He explains how the first step of his process is understanding his client: "I typically start by requesting as many notes and references as possible so there's a clear understanding of what the client is going for before I start working on the project. Once all of this info is compiled, I like to send out a couple of test tracks to make sure the client is loving my approach before proceeding with the entire project. Sometimes, if I feel it's necessary, I'll provide the client with some different mastering options with varying levels of compression and/or EQ. That gives them an opportunity to check out several possible flavors to choose from. I believe that this step of the process is crucial to providing great customer service and avoiding miscommunication."
LaPorta's record album experience perfectly illustrates how the trend to be loud has fed upon itself over the years. "Unfortunately, many people these days equate a quieter record with sounding inferior or lacking in quality. However, if you turn that quieter record up on your stereo, it has the potential to sound better than the louder mastered record. Every artist, producer, and label fears their record coming on next will not be as loud as the previous one, whether on the radio, iPod, etc. This fear is understandable, but for some records going louder may be doing more harm than good."
The Lodge's digital audio workstations include Sonic Solutions and Pro Tools|HD with key processors from Avalon, Z-Sys, TC Electronic, Tube-Tech, Manley, Dangerous Music and Empirical Labs. They use A-to-D converters from Lavry, Prism and Apogee, with speakers by Genelec and Duntech.
When it comes to music, adding more compression or limiting to make things louder can actually help a musician or a composer achieve a stylistic sound and sonic approach. "I think that the loudness wars have ruined a lot of records, but it has also worked for some others," says LaPorta. "It's definitely not meant for all genres. Some artists and producers aren't content with their original mixes and request for the tracks to get slammed in order to obtain the life and energy they were initially looking for during mixing. However, if the mixes aren't up to the caliber they were aiming for, it's my job to explain what a realistic outcome would be and why. Other times, the mixes are great to begin with and the label demands it to be comparable to 'so and so's' record, neglecting to keep in mind what is possibly being lost in the process. As a mastering engineer, you must be extremely careful and make tasteful decisions that will end up with the best possible results, while still maintaining the client's vision.
"Of course, we can voice our concerns regarding the mastering approach, but we are here to keep the client satisfied," he continues. "Mastering engineers get a lot of criticism about the material that reaches the consumer, but people forget how many decision makers and reference discs are involved before the approval occurs."
LaPorta and his clients manage to keep a nice blend of loudness while not being overbearing. "More often, my clients tend to request things like, 'We'd like it loud and energetic, but it doesn't have to be the loudest thing in the world,' which is great to hear.

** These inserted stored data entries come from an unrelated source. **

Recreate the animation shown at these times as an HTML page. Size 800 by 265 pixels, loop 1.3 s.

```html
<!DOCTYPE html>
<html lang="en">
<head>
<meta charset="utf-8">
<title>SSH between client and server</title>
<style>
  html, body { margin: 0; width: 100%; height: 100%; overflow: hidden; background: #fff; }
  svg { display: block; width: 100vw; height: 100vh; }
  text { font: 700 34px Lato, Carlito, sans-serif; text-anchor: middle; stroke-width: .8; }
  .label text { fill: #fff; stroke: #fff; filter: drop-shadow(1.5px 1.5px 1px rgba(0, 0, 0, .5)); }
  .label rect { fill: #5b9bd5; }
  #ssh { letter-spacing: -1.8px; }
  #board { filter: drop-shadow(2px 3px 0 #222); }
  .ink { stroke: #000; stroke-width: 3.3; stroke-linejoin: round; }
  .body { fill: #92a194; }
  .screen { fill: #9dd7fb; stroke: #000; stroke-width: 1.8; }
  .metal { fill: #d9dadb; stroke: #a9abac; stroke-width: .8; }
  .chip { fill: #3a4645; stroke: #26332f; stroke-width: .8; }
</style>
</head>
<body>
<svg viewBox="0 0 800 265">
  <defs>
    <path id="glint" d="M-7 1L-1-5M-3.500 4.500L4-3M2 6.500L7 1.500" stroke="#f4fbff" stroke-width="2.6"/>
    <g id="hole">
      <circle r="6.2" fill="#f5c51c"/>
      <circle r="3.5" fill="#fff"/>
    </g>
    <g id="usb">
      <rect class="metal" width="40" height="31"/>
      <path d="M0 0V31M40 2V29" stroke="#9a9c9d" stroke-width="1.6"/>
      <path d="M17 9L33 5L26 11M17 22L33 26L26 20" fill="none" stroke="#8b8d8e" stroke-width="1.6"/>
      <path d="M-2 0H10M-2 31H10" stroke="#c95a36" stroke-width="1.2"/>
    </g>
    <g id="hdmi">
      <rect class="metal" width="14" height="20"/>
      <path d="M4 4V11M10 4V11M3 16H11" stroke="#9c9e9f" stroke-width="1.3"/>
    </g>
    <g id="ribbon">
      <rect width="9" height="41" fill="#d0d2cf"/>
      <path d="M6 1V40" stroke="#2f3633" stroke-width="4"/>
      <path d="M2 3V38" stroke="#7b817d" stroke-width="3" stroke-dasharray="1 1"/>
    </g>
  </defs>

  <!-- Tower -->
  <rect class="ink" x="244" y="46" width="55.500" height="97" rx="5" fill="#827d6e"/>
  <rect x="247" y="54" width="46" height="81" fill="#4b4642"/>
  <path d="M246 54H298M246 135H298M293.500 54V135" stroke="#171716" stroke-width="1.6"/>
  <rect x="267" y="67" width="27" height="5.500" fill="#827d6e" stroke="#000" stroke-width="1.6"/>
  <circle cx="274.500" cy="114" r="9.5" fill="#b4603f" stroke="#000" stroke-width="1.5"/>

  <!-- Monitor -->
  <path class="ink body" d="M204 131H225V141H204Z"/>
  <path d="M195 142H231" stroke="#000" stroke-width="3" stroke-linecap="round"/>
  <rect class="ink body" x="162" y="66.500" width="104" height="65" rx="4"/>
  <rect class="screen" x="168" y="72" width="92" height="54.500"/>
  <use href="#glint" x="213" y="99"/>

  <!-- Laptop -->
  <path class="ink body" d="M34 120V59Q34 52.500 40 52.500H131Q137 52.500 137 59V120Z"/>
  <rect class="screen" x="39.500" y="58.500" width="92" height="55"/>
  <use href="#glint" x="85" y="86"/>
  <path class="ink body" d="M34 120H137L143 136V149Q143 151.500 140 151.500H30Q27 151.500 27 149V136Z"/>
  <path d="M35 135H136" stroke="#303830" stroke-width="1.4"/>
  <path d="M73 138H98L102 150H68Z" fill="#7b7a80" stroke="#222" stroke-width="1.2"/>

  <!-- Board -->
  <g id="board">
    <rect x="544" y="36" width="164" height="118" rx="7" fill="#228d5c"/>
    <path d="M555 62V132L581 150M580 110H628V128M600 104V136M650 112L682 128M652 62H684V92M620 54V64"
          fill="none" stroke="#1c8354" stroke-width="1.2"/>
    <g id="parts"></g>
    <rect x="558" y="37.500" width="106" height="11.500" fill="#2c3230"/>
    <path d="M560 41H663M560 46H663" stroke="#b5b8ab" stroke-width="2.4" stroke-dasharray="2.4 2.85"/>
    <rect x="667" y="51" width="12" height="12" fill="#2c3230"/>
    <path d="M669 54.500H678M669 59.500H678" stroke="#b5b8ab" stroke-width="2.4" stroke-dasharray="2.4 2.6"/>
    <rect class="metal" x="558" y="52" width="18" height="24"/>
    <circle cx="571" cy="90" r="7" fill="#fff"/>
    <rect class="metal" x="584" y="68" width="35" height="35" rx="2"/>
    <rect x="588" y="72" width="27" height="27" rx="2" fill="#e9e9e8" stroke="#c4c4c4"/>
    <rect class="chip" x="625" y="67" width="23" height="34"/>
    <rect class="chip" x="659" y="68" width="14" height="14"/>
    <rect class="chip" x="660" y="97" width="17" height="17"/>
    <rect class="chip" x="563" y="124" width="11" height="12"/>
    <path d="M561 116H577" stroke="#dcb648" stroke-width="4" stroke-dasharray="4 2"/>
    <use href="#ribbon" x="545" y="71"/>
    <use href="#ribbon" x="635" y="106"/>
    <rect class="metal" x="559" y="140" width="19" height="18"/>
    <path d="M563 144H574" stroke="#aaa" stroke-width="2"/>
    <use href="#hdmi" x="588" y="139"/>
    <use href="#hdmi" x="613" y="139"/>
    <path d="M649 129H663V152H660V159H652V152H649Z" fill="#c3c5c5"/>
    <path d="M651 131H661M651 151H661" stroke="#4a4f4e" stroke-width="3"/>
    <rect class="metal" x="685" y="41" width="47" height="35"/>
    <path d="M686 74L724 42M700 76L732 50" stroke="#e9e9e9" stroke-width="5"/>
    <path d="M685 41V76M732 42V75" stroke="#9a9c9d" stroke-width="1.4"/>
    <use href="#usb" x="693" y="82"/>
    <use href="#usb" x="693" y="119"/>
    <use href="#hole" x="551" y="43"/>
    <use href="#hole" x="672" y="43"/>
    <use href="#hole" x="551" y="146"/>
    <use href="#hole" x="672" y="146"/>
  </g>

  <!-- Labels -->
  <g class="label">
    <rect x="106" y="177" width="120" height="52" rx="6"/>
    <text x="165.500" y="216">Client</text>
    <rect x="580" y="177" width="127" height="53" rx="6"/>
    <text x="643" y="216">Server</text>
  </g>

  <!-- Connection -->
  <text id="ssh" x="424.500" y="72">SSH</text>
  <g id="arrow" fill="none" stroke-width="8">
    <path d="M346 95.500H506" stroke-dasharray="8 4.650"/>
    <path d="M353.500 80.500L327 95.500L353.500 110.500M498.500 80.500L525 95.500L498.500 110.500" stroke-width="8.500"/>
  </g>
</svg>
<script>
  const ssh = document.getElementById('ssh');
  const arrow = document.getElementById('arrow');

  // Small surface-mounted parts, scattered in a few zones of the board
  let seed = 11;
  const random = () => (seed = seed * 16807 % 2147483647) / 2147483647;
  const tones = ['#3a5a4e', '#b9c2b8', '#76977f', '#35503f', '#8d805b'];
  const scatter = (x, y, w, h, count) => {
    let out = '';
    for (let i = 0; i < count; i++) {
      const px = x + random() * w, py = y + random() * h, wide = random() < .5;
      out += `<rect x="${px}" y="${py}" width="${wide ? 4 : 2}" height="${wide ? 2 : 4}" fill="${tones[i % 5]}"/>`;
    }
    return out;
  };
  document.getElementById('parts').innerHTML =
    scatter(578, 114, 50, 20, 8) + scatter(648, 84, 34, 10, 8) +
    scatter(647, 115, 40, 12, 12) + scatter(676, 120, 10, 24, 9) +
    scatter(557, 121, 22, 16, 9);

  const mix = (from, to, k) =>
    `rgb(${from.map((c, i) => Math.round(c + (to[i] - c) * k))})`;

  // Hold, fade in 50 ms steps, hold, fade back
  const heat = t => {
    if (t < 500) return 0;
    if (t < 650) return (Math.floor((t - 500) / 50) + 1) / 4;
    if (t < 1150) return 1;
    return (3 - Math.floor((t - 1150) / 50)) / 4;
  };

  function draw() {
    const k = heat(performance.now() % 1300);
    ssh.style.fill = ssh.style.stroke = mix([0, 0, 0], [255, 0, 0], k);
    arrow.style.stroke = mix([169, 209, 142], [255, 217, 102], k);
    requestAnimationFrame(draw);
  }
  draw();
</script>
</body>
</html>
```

I believe that the handful of articles, forums and YouTube videos addressing loudness has been quite helpful and artists, producers and labels are much more aware of this issue now."
Raising awareness of any pitfalls of this trend will most likely continue to have positive results industry wide. "Everyone needs to do their own thing and do what's appropriate for the specific project being worked on," he explains. "More attention should be put into maintaining the true characteristics of the original source, rather than being competitive and sometimes destructive to the recording. I would love to see the industry gradually dialing things back a bit, but it's going to take a while. We'd eventually have a balanced selection of records that could have an improved dynamic range and potentially sound better, but it'll just take a few years for everyone to be on that same page."